Thistle Farms stands for the truth that, in the end, love is the most powerful force for change in the world. – Reverend Becca Stevens, Founder of Thistle Farms
I am a huge follower of journalists Nicholas Kristof and Sheryl WuDunn’s work. The couple have dedicated their lives to promoting women’s rights around the world and it was after reading their eye-opening book “Half the Sky: Turning Oppression into Opportunity for Women Worldwide” that I made up my mind to devote my life to giving back and making a difference. I know it sounds rather cliché but honestly, I was so moved and intellectually awakened by their book that I began my work volunteering abroad, fundraising for building a school in Nepal and all the other social good writing and advocacy I do.
Their most recent book and documentary “A Path Appears: Transforming Lives, Creating Opportunities” expands on the overall themes in “Half the Sky”. It was from watching the documentary on PBS last year that I learned about the inspiring work of Reverend Becca Stevens and Thistle Farms, and I was delighted when they contacted me for an interview on my blog.
Like many amazing organizations, Thistle Farms and its residential program Magdalene, all began by one woman who wanted to make a difference and promote change, Becca Stevens, an Episcopal Priest from Tennessee.
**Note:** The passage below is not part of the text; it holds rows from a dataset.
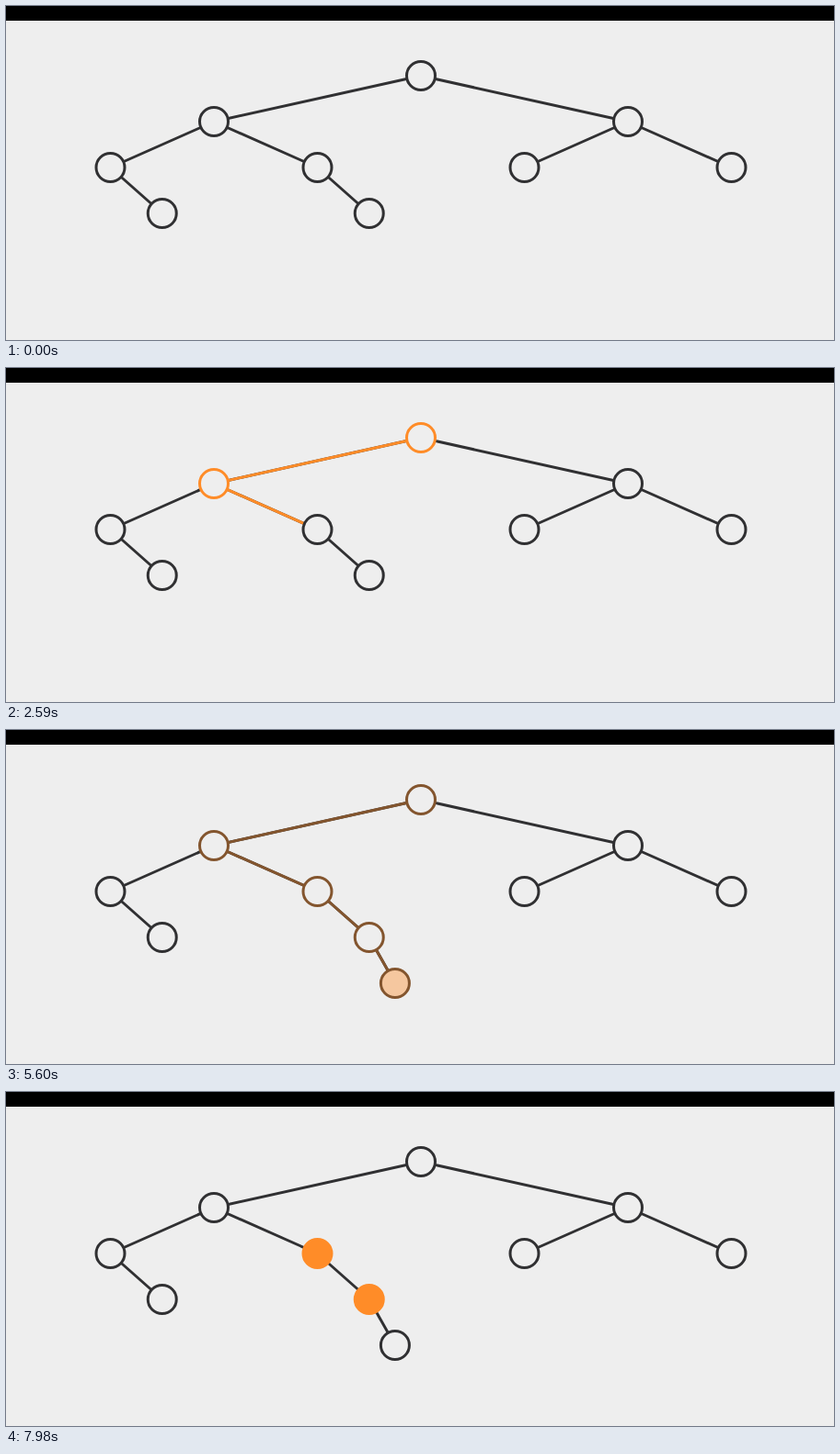
An HTML page for the animation above (8000 ms loop, 900 by 364 pixels).

```html
<!DOCTYPE html>
<html lang="en">
<head>
<meta charset="utf-8">
<title>Tree insertion</title>
<style>
  html, body { margin: 0; width: 100%; height: 100%; overflow: hidden; background: #eee; }
  svg { display: block; }
</style>
</head>
<body>
<svg id="stage" width="900" height="364" viewBox="0 0 900 364">
  <rect width="900" height="364" fill="#eee"/>
  <rect width="900" height="16" fill="#000"/>
</svg>
<script>
const LOOP = 8000, TICK = 70, TWEEN = 500, STEP = 528, START = 542;
const R = 15.5, LINE = 3, THICK = 10;
const DARK = [48, 48, 50], ORANGE = [255, 140, 40], PAPER = [238, 238, 238];
const GROW = 4800, RELAX = 5332, CHECK = 5860;

const stage = document.getElementById("stage");

function add(tag, attrs) {
  const el = document.createElementNS("http://www.w3.org/2000/svg", tag);
  set(el, attrs);
  stage.appendChild(el);
  return el;
}

function set(el, attrs) {
  for (const key in attrs) el.setAttribute(key, attrs[key]);
}

function mix(a, b, k) {
  return "rgb(" + a.map((v, i) => Math.round(v + (b[i] - v) * k)).join(",") + ")";
}

// Cubic in-out progress of the tween that begins at `start`.
function ease(t, start) {
  const p = Math.min(1, Math.max(0, (t - start) / TWEEN));
  return p < 0.5 ? 4 * p ** 3 : 1 - 4 * (1 - p) ** 3;
}

const at = (x, level) => ({ x, y: 76 + 50 * level });
const path = [at(451, 0), at(226, 1), at(338.5, 2), at(394.75, 3), at(422.9, 4)];
const [root, left] = path;
const right = at(676, 1), outer = at(113.5, 2);
const inner = at(169.75, 3), near = at(563.5, 2), far = at(788.5, 2);

function line(a, b) {
  return add("line", {
    x1: a.x, y1: a.y, x2: b.x, y2: b.y,
    stroke: mix(DARK, DARK, 0), "stroke-width": LINE
  });
}

function circle(p) {
  return add("circle", {
    cx: p.x, cy: p.y, r: R, "stroke-width": LINE,
    stroke: mix(DARK, DARK, 0), fill: mix(PAPER, PAPER, 0)
  });
}

[[left, outer], [outer, inner], [root, right], [right, near], [right, far]]
  .forEach(([a, b]) => line(a, b));

const edges = path.slice(1).map((p, i) => line(path[i], p));
const stubs = edges.map((_, i) => line(path[i], path[i + 1]));
const climb = line(path[3], path[2]);

[outer, inner, right, near, far].forEach(circle);
const nodes = path.map(circle);

// Orange bar from a towards b: wide on the way, thin on arrival.
function stretch(el, a, b, k, glow, endRadius) {
  const dx = b.x - a.x, dy = b.y - a.y, len = Math.hypot(dx, dy);
  const reach = (R + (len - R - endRadius) * k) / len;
  set(el, {
    x2: a.x + dx * reach, y2: a.y + dy * reach,
    "stroke-width": LINE + (THICK - LINE) * Math.min(1, 2 * (1 - k)),
    stroke: mix(DARK, ORANGE, glow),
    visibility: k > 0 && glow > 0 ? "visible" : "hidden"
  });
}

function paint(i, stroke, fill) {
  set(nodes[i], { stroke: mix(DARK, ORANGE, stroke), fill: mix(PAPER, ORANGE, fill) });
}

function draw(t) {
  const calm = 1 - ease(t, RELAX);
  const last = path.length - 1;

  // Walk down the tree, one node and one edge at a time.
  for (let i = 0; i < last; i++) {
    const enter = START + 2 * STEP * i;
    const lit = ease(t, enter), move = ease(t, enter + STEP);
    const isNew = i === last - 1;
    stretch(stubs[i], path[i], path[i + 1], move, calm, isNew ? 0 : R);
    paint(i, lit * calm, lit - move ** 1.4);
  }
  set(edges[last - 1], { visibility: calm < 1 ? "visible" : "hidden" });

  const size = ease(t, GROW);
  set(nodes[last], { r: R * size, visibility: size > 0 ? "visible" : "hidden" });
  paint(last, calm, calm);

  // Check balance on the way back up.
  if (t >= CHECK) {
    const leave = ease(t, CHECK + STEP);
    const parent = ease(t, CHECK + 2 * STEP);
    const child = ease(t, CHECK + 3 * STEP);
    const mark = ease(t, CHECK) - leave + child;
    paint(3, mark, mark);
    paint(2, parent, parent);
  }
  stretch(climb, path[3], path[2], ease(t, CHECK + STEP), 1 - ease(t, CHECK + 2 * STEP), R);
}

const begin = performance.now();

function frame() {
  const t = (performance.now() - begin) % LOOP;
  draw(Math.floor(t / TICK) * TICK);
  requestAnimationFrame(frame);
}

draw(0);
requestAnimationFrame(frame);
</script>
</body>
</html>
```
Becca was finishing her last year of Divinity School at Vanderbilt and became inspired to give back to the community. After talking with police officers, homeless people and other social services within the community she realized a strong need to help women get off the streets and away from drugs, trafficking and prostitution. Many people believe that prostitution and human trafficking exist only in third world countries when in fact it is a huge problem here in the United States as well.
Here are a few stats on sex trafficking in the United States that will surely surprise you :
- Human trafficking generates $9.5 billion yearly in the United States. (United Nations)
- Approximately 300,000 children are at risk of being prostituted in the United States. (U.S. Department of Justice)
- The average age of entry into prostitution for a child victim in the United States is 13-14 years old. (U.S. Department of Justice)
- A pimp can make $150,000-$200,000 per child each year and the average pimp has 4 to 6 girls. (U.S. Justice Department, National Center for Missing and Exploited Children)
- One in three teens on the street will be lured toward prostitution within 48 hours of leaving home. (National Runaway Hotline)
Realizing that prostitution, trafficking and drug addiction was a huge issue without many solutions or opportunities for women to get off drugs and off the street, Becca established the Magdalene program in 1997, a two-year residential program and advocacy service that helps get women off the street and beat addiction. As the program expanded Becca realized that another obstacle remained. Once the women graduated the program, it was hard for them to get a job after having a criminal record (many of the women had been arrested several times during their years in prostitution). Without a sustainable income, these women would easily fall back into the streets meaning Becca had to think of another opportunity for them.
In 2001 Becca launched Thistle Farms, a social enterprise of women survivors of prostitution and drug addiction that provides an opportunity for a sustainable income and future for the women. The name “thistle” was used to represent how tough and resilient these women are, like a thistle. Yet on the inside they are beautiful. Although Becca does not actually run a farm, her social enterprise creates on site all the products that Thistle Farms makes and sells, and it is all done by the women survivors. Once a woman is hired, she can work there for life providing her with economic empowerment and an opportunity to not only survive but thrive.
Thistle Farms houses a natural bath and body care company, Thistle Stop Café, a paper and sewing studio and a global marketplace called Shared Trade. Today, Thistle Farms employees more than 50 survivors and benefits over 700 women a year. Proceeds support Thistle Farms and the residential program, Magdalene. The community provides housing, food, healthcare, therapy and education for two years, without charging residents or receiving taxpayer money.
Here is a short video about Thistle Farms:
Just in time for the holidays, Thistle Farms has launched their 2015 Holiday Collection of beautiful, all natural bath and body products all made by women survivors of drug addiction and prostitution. Each purchase you make goes back to help these women improve their lives. It is a beautiful thing!
Thistle Farms and Becca Stevens have been featured on numerous national platforms including the A Path Appears on PBS, The New York Times, Los Angeles Times, ABC World News with Diane Sawyer, and NPR. Thistle Farms stands for the truth that, in the end, love is the most powerful force for change in the world.
BECCA STEVENS is an Episcopal priest, entrepreneur, author, and social justice activist. She is founder and president of Thistle Farms, a community of women who have survived trafficking, prostitution and addiction. She has been featured in New York Times, on ABC World News, NPR, PBS, CNN and was named a “Champion of Change” by the White House in 2011. Most recently she has been featured in the PBS documentary, “A Path Appears.” She was named 2014 Humanitarian of the Year by the Small Business Council of America as well as the TJ Martell Foundation, has been inducted into the Tennessee Women’s Hall of Fame, and was conferred an honorary doctorate by Sewanee: The University of the South. She lives in Nashville with her husband, Grammy-winning songwriter Marcus Hummon, and their three sons.